WHAT YOU ARE ASKED TO DO
Leaving out the pictures, copy each record below exactly.

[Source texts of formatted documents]
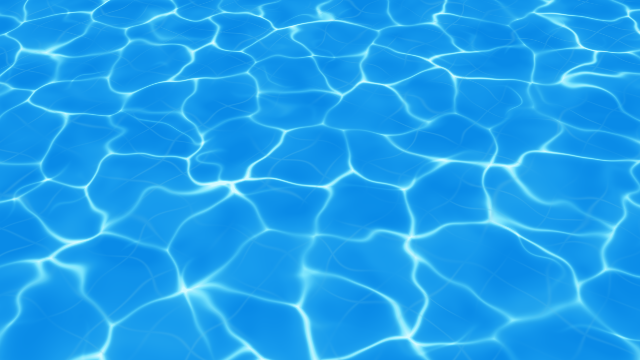
Write a WebGL 1 fragment shader that draws this texture.

```glsl
precision highp float;
// Sunlit pool water: bright caustic web over a faint refracted tile floor.
uniform vec2 u_resolution;

const vec3 DEEP = vec3(0.035, 0.545, 0.905);
const vec3 BLUE = vec3(0.09, 0.61, 0.93);
const vec3 AZURE = vec3(0.14, 0.65, 0.93);
const vec3 SKY = vec3(0.20, 0.71, 0.95);
const vec3 PALE = vec3(0.31, 0.79, 0.97);
const vec3 GLINT = vec3(0.47, 0.89, 0.99);
const vec3 SPARK = vec3(0.82, 0.98, 1.0);

vec2 hash2(vec2 p) {
  vec2 k = vec2(dot(p, vec2(127.1, 311.7)), dot(p, vec2(269.5, 183.3)));
  return fract(sin(k) * 43758.55);
}

float cornerSlope(vec2 cell, vec2 corner, vec2 f) {
  return dot(hash2(cell + corner) * 2.0 - 1.0, f - corner);
}

// Gradient noise, roughly -0.6 to 0.6
float gradientNoise(vec2 p) {
  vec2 i = floor(p);
  vec2 f = p - i;
  vec2 u = f * f * f * (f * (f * 6.0 - 15.0) + 10.0);
  float low = mix(cornerSlope(i, vec2(0.0), f), cornerSlope(i, vec2(1.0, 0.0), f), u.x);
  float high = mix(cornerSlope(i, vec2(0.0, 1.0), f), cornerSlope(i, vec2(1.0), f), u.x);
  return mix(low, high, u.y);
}

vec2 noiseVector(vec2 p) {
  return vec2(gradientNoise(p), gradientNoise(p + vec2(37.2, 81.7)));
}

// Gaps from the nearest cell centre to the second and third nearest
vec2 cellGaps(vec2 p) {
  vec2 i = floor(p);
  vec3 nearest = vec3(8.0);
  for (int y = -1; y <= 1; y++) {
    for (int x = -1; x <= 1; x++) {
      vec2 cell = i + vec2(float(x), float(y));
      float d = length(cell + 0.1 + 0.8 * hash2(cell) - p);
      if (d < nearest.x) nearest = vec3(d, nearest.xy);
      else if (d < nearest.y) nearest = vec3(nearest.x, d, nearest.y);
      else nearest.z = min(nearest.z, d);
    }
  }
  return nearest.yz - nearest.x;
}

float bell(float d, float width) {
  return exp(-d * d / (width * width));
}

// Water plane seen at a slant: features shrink towards the top
vec2 waterPlane(vec2 p) {
  float depth = 1.0 / (2.2 - p.y);
  return vec2((p.x - 0.9) * depth * 7.6, depth * 20.0);
}

// Main network: crisp lines, soft halos and glowing junctions
float causticWeb(vec2 q) {
  vec2 bent = q + 0.55 * noiseVector(q * 0.9) + 0.2 * noiseVector(q * 2.3 + 9.0);
  vec2 gaps = cellGaps(bent);
  float strength = clamp(0.8 + 1.3 * gradientNoise(q * 0.8 + 21.0), 0.2, 1.5);
  float spread = clamp(0.2 + 0.25 * gradientNoise(q * 1.4 + 55.0), 0.08, 0.35);
  float line = 3.2 * bell(gaps.x, 0.07);
  float halo = 1.5 * exp(-gaps.x / spread);
  float junction = 2.6 * exp(-gaps.y / 0.11);
  return strength * (line + halo) + junction;
}

// Weaker open strands, each fading in and out along its length
float strands(vec2 q, float frequency) {
  vec2 bent = q * frequency + 0.5 * noiseVector(q * 1.7 + 4.0);
  float ridge = abs(gradientNoise(bent));
  float fade = smoothstep(-0.05, 0.4, gradientNoise(q * 0.9 + 63.0));
  return fade * (1.9 * bell(ridge, 0.025) + 1.1 * exp(-ridge / 0.09));
}

// Thin grout lines of the floor, bent by refraction
float tileGrid(vec2 q) {
  vec2 turned = mat2(0.82, 0.57, -0.57, 0.82) * q;
  vec2 bent = turned * 2.0 + 0.9 * noiseVector(q * 1.3 + 14.0);
  vec2 d = abs(fract(bent) - 0.5);
  float fade = smoothstep(-0.3, 0.35, gradientNoise(q * 1.2 + 90.0));
  return fade * max(bell(d.x, 0.035), bell(d.y, 0.035));
}

vec3 waterColour(float light) {
  vec3 c = mix(DEEP, BLUE, clamp(light, 0.0, 1.0));
  c = mix(c, AZURE, clamp(light - 1.0, 0.0, 1.0));
  c = mix(c, SKY, clamp(light - 2.0, 0.0, 1.0));
  c = mix(c, PALE, clamp(light - 3.0, 0.0, 1.0));
  c = mix(c, GLINT, clamp(light - 4.0, 0.0, 1.0));
  return mix(c, SPARK, clamp((light - 5.0) / 2.5, 0.0, 1.0));
}

void main() {
  vec2 p = gl_FragCoord.xy / u_resolution.y;
  vec2 q = waterPlane(p);

  // Broad, soft patches of light
  vec2 drift = q + 0.6 * noiseVector(q * 1.1 + 30.0);
  float patches = 0.25 + 1.3 * gradientNoise(drift * 0.9) + 0.9 * gradientNoise(drift * 2.1);

  float light = patches + causticWeb(q) + strands(q, 0.85);
  vec3 colour = waterColour(light);
  colour = mix(colour, vec3(0.36, 0.74, 0.90), 0.28 * tileGrid(q));
  gl_FragColor = vec4(colour, 1.0);
}
```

FINISHED EXERCISE
Write a WebGL 1 fragment shader that draws this texture.

```glsl
precision highp float;
// Sunlit pool water: bright caustic web over a faint refracted tile floor.
uniform vec2 u_resolution;

const vec3 DEEP = vec3(0.035, 0.545, 0.905);
const vec3 BLUE = vec3(0.09, 0.61, 0.93);
const vec3 AZURE = vec3(0.14, 0.65, 0.93);
const vec3 SKY = vec3(0.20, 0.71, 0.95);
const vec3 PALE = vec3(0.31, 0.79, 0.97);
const vec3 GLINT = vec3(0.47, 0.89, 0.99);
const vec3 SPARK = vec3(0.82, 0.98, 1.0);

vec2 hash2(vec2 p) {
  vec2 k = vec2(dot(p, vec2(127.1, 311.7)), dot(p, vec2(269.5, 183.3)));
  return fract(sin(k) * 43758.55);
}

float cornerSlope(vec2 cell, vec2 corner, vec2 f) {
  return dot(hash2(cell + corner) * 2.0 - 1.0, f - corner);
}

// Gradient noise, roughly -0.6 to 0.6
float gradientNoise(vec2 p) {
  vec2 i = floor(p);
  vec2 f = p - i;
  vec2 u = f * f * f * (f * (f * 6.0 - 15.0) + 10.0);
  float low = mix(cornerSlope(i, vec2(0.0), f), cornerSlope(i, vec2(1.0, 0.0), f), u.x);
  float high = mix(cornerSlope(i, vec2(0.0, 1.0), f), cornerSlope(i, vec2(1.0), f), u.x);
  return mix(low, high, u.y);
}

vec2 noiseVector(vec2 p) {
  return vec2(gradientNoise(p), gradientNoise(p + vec2(37.2, 81.7)));
}

// Gaps from the nearest cell centre to the second and third nearest
vec2 cellGaps(vec2 p) {
  vec2 i = floor(p);
  vec3 nearest = vec3(8.0);
  for (int y = -1; y <= 1; y++) {
    for (int x = -1; x <= 1; x++) {
      vec2 cell = i + vec2(float(x), float(y));
      float d = length(cell + 0.1 + 0.8 * hash2(cell) - p);
      if (d < nearest.x) nearest = vec3(d, nearest.xy);
      else if (d < nearest.y) nearest = vec3(nearest.x, d, nearest.y);
      else nearest.z = min(nearest.z, d);
    }
  }
  return nearest.yz - nearest.x;
}

float bell(float d, float width) {
  return exp(-d * d / (width * width));
}

// Water plane seen at a slant: features shrink towards the top
vec2 waterPlane(vec2 p) {
  float depth = 1.0 / (2.2 - p.y);
  return vec2((p.x - 0.9) * depth * 7.6, depth * 20.0);
}

// Main network: crisp lines, soft halos and glowing junctions
float causticWeb(vec2 q) {
  vec2 bent = q + 0.55 * noiseVector(q * 0.9) + 0.2 * noiseVector(q * 2.3 + 9.0);
  vec2 gaps = cellGaps(bent);
  float strength = clamp(0.8 + 1.3 * gradientNoise(q * 0.8 + 21.0), 0.2, 1.5);
  float spread = clamp(0.2 + 0.25 * gradientNoise(q * 1.4 + 55.0), 0.08, 0.35);
  float line = 3.2 * bell(gaps.x, 0.07);
  float halo = 1.5 * exp(-gaps.x / spread);
  float junction = 2.6 * exp(-gaps.y / 0.11);
  return strength * (line + halo) + junction;
}

// Weaker open strands, each fading in and out along its length
float strands(vec2 q, float frequency) {
  vec2 bent = q * frequency + 0.5 * noiseVector(q * 1.7 + 4.0);
  float ridge = abs(gradientNoise(bent));
  float fade = smoothstep(-0.05, 0.4, gradientNoise(q * 0.9 + 63.0));
  return fade * (1.9 * bell(ridge, 0.025) + 1.1 * exp(-ridge / 0.09));
}

// Thin grout lines of the floor, bent by refraction
float tileGrid(vec2 q) {
  vec2 turned = mat2(0.82, 0.57, -0.57, 0.82) * q;
  vec2 bent = turned * 2.0 + 0.9 * noiseVector(q * 1.3 + 14.0);
  vec2 d = abs(fract(bent) - 0.5);
  float fade = smoothstep(-0.3, 0.35, gradientNoise(q * 1.2 + 90.0));
  return fade * max(bell(d.x, 0.035), bell(d.y, 0.035));
}

vec3 waterColour(float light) {
  vec3 c = mix(DEEP, BLUE, clamp(light, 0.0, 1.0));
  c = mix(c, AZURE, clamp(light - 1.0, 0.0, 1.0));
  c = mix(c, SKY, clamp(light - 2.0, 0.0, 1.0));
  c = mix(c, PALE, clamp(light - 3.0, 0.0, 1.0));
  c = mix(c, GLINT, clamp(light - 4.0, 0.0, 1.0));
  return mix(c, SPARK, clamp((light - 5.0) / 2.5, 0.0, 1.0));
}

void main() {
  vec2 p = gl_FragCoord.xy / u_resolution.y;
  vec2 q = waterPlane(p);

  // Broad, soft patches of light
  vec2 drift = q + 0.6 * noiseVector(q * 1.1 + 30.0);
  float patches = 0.25 + 1.3 * gradientNoise(drift * 0.9) + 0.9 * gradientNoise(drift * 2.1);

  float light = patches + causticWeb(q) + strands(q, 0.85);
  vec3 colour = waterColour(light);
  colour = mix(colour, vec3(0.36, 0.74, 0.90), 0.28 * tileGrid(q));
  gl_FragColor = vec4(colour, 1.0);
}
```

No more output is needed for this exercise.